Tercer Sonido derives from the forthcoming, SOUNDS: THE AMBIENT HUMANITIES, a text each of whose chapters constitutes a sustained meditation on what I refer to as “faint/feint sounds.” An overarching theme, or drone note, is a view of the humanities as a practice of “problem finding,” and in “Tercer Sonido” the problem that concerns me bears on the troubling status of sound, or perhaps even the soundtrack, in the theory and practice of Tercer Cine. Through a sustained discussion of sound in both LA HORA DE LOS ORNOS (the hour of the furnaces/ovens) and the well-known programatic statement by Solano and Gettino, “Toward a Third Cinema,” I consider how a blatant but un-theorized sound might constitute thirdness itself as a sonic property, but one that puts acute conceptual pressure on the sonic as such.


John Mowitt holds the Leadership Chair in the Critical Humanities at the University of Leeds. His publications range widely over the fields of culture, politics and theory. In 2008 he collaborated with the composer Jarrod Fowler to transfigure his book, Percussion: Drumming, Beating, Striking, from a printed to a sonic text/performance, “Percussion” as Percussion. His Radio: Essays in Bad Reception appeared in 2011 from the University of California Press, and his current book, Sounds: The Ambient Humanities, is also forthcoming from California. In addition, he is a senior co-editor of the journal, Cultural Critique.

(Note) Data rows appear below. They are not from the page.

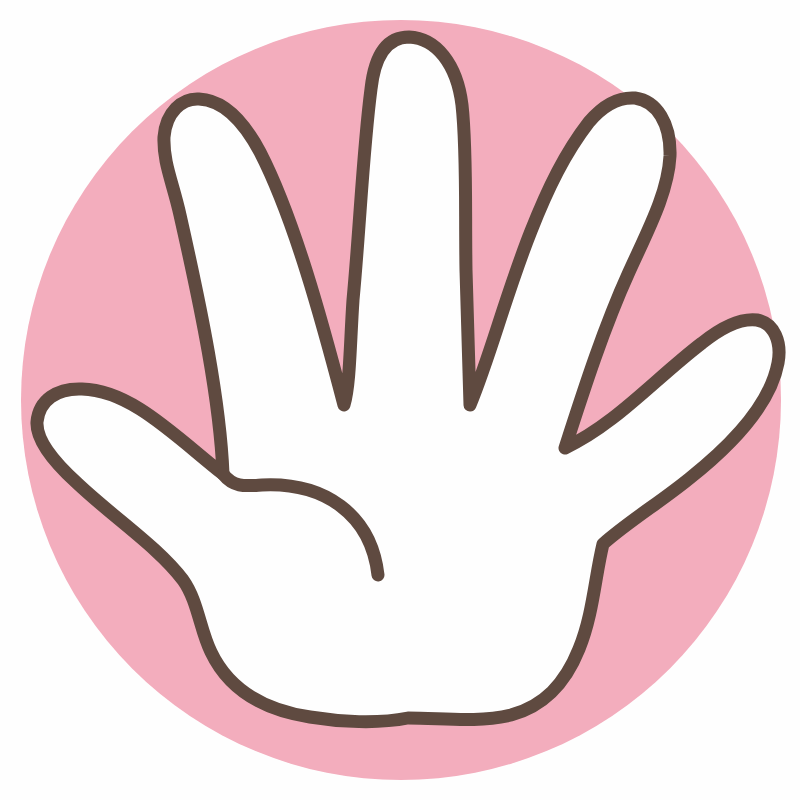
<!DOCTYPE html>
<html lang="en">
<head>
<meta charset="utf-8">
<title>Open hand</title>
<style>
:root {
  --paper: #fefefe;
  --pink: #f3adbd;
  --outline: #5f4a40;
}
html, body { margin: 0; background: var(--paper); overflow: hidden; }
.canvas { display: block; width: 800px; height: 800px; }
.disc { fill: var(--pink); }
.hand { fill: var(--paper); }
.hand, .palm-line {
  stroke: var(--outline);
  stroke-width: 13;
  stroke-linecap: round;
  stroke-linejoin: round;
}
.palm-line { fill: none; }
</style>
</head>
<body>
<svg class="canvas" viewBox="0 0 800 800" role="img" aria-label="Open hand with five spread fingers on a pink circle">
  <circle class="disc" cx="401" cy="400" r="380"/>
  <path class="hand" d="M223 474
    C220 400 201 308 180 215
    C173 183 163 163 164 137
    C166 112 182 98 199 99
    C224 100 244 122 260 152
    C294 218 322 321 344 405
    C350 385 350 345 353 300
    C360 225 363 150 371 89
    C375 53 388 37 409 37
    C436 38 457 64 462 105
    C467 150 465 210 466 270
    L470 405
    C490 357 506 294 531 231
    C548 188 565 153 589 122
    C605 103 620 97 635 98
    C657 101 671 124 670 156
    C668 193 648 230 629 272
    C604 327 584 389 565 448
    C616 424 656 378 702 343
    C722 327 741 318 757 320
    C774 323 782 342 778 363
    C770 406 729 447 690 478
    C662 501 629 521 603 544
    C595 577 593 615 579 649
    C565 684 544 706 511 715
    C476 723 443 718 408 718
    C378 724 340 722 310 717
    C264 710 229 690 211 652
    C200 630 198 601 183 580
    C158 547 114 518 77 483
    C55 463 36 440 37 422
    C39 400 57 388 82 389
    C131 390 175 436 223 474 Z"/>
  <path class="palm-line" d="M223 474 C234 488 246 486 262 485 C324 482 371 514 378 575"/>
</svg>
</body>
</html>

TIMECODE: Folklore Tapes

Posted January 5, 2015 by mgoodall
Categories: Timecode


David Chatton Barker/Folklore Tapes

Lorecheology (channelling echoes of the past for reanimation)

Wednesday 28 January 2015, 6pm

University of Bradford, John Stanley Bell Lecture Theatre, Richmond Building

Multi-disciplined artist David Chatton Barker will be exploring the possibilities of how echoes from the past can be reanimated in the present through multi-media approaches, to better understand these lost times and by doing so understanding more about ourselves. Drawing upon his work through the Folklore Tapes project David will be discussing this alongside a variety of projections and audio samples as well as showcasing a selection of physical works to interact with.

Folklore Tapes is an open-ended research project exploring the vernacular arcana of Great Britain and beyond; traversing the myths, mysteries, magic and strange phenomena of the old counties via abstracted musical reinterpretation and experimental visuals. The driving principle of the project is to bring the nation’s folk record to life, to rekindle interest in the treasure trove of traditional culture by finding new forms for its expression. Over the past three years the project has produced over twenty limited-edition releases, completed a well-received national tour, and overseen numerous installations, exhibitions and bespoke live events. Folklore Tapes contributors include members of Broadcast, Clinic and Andy Votel among their number.